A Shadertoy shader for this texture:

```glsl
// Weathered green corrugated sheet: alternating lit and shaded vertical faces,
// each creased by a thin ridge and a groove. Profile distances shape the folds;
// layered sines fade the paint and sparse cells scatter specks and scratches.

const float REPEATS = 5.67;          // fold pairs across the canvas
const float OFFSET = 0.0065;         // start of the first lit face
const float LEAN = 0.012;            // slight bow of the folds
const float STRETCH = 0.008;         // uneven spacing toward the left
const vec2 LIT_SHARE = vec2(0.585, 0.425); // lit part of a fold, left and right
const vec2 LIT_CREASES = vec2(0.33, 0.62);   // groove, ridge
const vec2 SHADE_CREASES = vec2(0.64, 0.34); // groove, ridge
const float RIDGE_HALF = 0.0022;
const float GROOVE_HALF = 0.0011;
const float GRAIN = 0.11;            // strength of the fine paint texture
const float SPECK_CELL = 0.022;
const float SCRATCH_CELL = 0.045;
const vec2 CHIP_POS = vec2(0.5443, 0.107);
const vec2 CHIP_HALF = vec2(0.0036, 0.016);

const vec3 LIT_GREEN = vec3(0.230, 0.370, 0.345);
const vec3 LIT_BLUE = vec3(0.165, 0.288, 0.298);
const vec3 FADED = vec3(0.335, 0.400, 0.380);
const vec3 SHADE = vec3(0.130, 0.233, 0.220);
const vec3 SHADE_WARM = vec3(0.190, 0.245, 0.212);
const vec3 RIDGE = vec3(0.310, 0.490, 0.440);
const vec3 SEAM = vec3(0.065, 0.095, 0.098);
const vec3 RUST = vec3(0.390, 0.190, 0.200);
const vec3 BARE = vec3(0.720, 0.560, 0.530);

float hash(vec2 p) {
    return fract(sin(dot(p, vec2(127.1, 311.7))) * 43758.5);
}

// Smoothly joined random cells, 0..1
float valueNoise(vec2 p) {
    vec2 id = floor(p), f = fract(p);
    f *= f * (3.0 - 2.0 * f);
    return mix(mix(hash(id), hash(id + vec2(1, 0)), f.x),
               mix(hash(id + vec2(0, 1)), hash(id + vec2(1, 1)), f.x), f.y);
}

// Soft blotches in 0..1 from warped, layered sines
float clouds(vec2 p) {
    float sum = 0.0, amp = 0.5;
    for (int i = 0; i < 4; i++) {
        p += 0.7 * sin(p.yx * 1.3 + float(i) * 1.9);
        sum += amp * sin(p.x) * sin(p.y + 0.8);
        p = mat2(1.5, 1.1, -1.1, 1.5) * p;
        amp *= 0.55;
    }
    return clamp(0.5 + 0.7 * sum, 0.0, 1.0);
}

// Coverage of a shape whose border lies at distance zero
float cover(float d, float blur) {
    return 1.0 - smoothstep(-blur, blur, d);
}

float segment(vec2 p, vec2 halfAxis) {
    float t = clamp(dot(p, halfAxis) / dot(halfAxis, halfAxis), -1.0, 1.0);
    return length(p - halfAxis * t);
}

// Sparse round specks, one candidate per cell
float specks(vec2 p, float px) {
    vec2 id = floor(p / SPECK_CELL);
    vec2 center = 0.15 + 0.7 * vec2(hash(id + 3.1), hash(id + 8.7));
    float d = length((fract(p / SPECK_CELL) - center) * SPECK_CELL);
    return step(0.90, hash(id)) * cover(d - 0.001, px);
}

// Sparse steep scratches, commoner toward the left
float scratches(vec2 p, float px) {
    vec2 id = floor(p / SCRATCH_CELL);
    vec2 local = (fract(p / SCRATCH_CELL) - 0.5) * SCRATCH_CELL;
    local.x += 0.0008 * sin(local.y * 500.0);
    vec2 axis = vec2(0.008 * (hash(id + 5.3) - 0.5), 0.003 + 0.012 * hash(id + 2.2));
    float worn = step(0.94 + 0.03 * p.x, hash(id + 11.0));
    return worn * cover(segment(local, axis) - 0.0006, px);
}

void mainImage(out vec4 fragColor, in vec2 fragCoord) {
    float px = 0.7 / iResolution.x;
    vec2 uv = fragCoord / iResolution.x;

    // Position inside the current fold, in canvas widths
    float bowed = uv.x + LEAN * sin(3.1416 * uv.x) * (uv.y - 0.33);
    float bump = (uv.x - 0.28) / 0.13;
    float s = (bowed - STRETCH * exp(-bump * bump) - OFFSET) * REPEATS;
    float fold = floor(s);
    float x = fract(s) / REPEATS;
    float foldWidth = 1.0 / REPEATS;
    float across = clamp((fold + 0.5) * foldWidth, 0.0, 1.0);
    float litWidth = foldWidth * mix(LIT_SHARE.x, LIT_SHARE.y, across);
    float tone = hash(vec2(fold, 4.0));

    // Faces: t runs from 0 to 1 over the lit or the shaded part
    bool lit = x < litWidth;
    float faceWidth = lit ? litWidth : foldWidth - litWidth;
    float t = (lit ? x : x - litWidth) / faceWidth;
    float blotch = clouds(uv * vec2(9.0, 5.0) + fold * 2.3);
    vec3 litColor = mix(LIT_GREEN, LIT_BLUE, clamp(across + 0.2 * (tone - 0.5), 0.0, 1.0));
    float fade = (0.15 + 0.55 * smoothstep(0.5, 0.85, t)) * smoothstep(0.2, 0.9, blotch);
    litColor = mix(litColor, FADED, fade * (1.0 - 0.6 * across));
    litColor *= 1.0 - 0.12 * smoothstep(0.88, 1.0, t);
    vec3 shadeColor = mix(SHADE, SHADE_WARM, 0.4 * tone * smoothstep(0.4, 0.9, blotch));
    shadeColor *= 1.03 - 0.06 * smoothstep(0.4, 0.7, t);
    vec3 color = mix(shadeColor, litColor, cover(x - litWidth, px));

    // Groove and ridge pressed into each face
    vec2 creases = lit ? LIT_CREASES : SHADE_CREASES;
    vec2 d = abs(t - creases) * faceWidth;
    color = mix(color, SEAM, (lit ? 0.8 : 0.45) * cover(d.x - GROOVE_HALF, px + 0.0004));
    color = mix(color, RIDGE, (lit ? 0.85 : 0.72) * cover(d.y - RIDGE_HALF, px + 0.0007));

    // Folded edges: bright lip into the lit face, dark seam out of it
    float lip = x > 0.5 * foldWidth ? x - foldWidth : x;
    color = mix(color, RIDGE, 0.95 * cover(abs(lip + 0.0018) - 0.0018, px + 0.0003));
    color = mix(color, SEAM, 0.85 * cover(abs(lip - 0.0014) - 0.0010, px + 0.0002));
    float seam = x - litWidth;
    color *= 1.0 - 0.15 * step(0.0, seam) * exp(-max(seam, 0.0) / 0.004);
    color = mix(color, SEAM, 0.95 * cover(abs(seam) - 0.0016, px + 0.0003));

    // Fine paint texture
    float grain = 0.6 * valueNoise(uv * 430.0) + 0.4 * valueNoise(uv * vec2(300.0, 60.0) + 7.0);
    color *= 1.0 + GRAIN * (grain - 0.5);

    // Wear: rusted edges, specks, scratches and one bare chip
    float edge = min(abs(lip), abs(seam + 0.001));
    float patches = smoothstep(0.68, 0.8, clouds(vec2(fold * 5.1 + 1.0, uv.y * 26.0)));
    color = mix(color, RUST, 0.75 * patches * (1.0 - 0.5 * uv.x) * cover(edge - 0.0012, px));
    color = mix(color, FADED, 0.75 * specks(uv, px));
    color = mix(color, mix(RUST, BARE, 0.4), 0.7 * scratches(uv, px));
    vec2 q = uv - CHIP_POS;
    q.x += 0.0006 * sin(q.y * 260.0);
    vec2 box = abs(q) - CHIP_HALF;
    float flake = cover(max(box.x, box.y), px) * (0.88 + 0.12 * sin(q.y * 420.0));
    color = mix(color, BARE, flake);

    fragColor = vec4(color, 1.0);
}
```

> Try it: Give solely the number of lines in the data that contain the string "shaded".

> Answer section: 2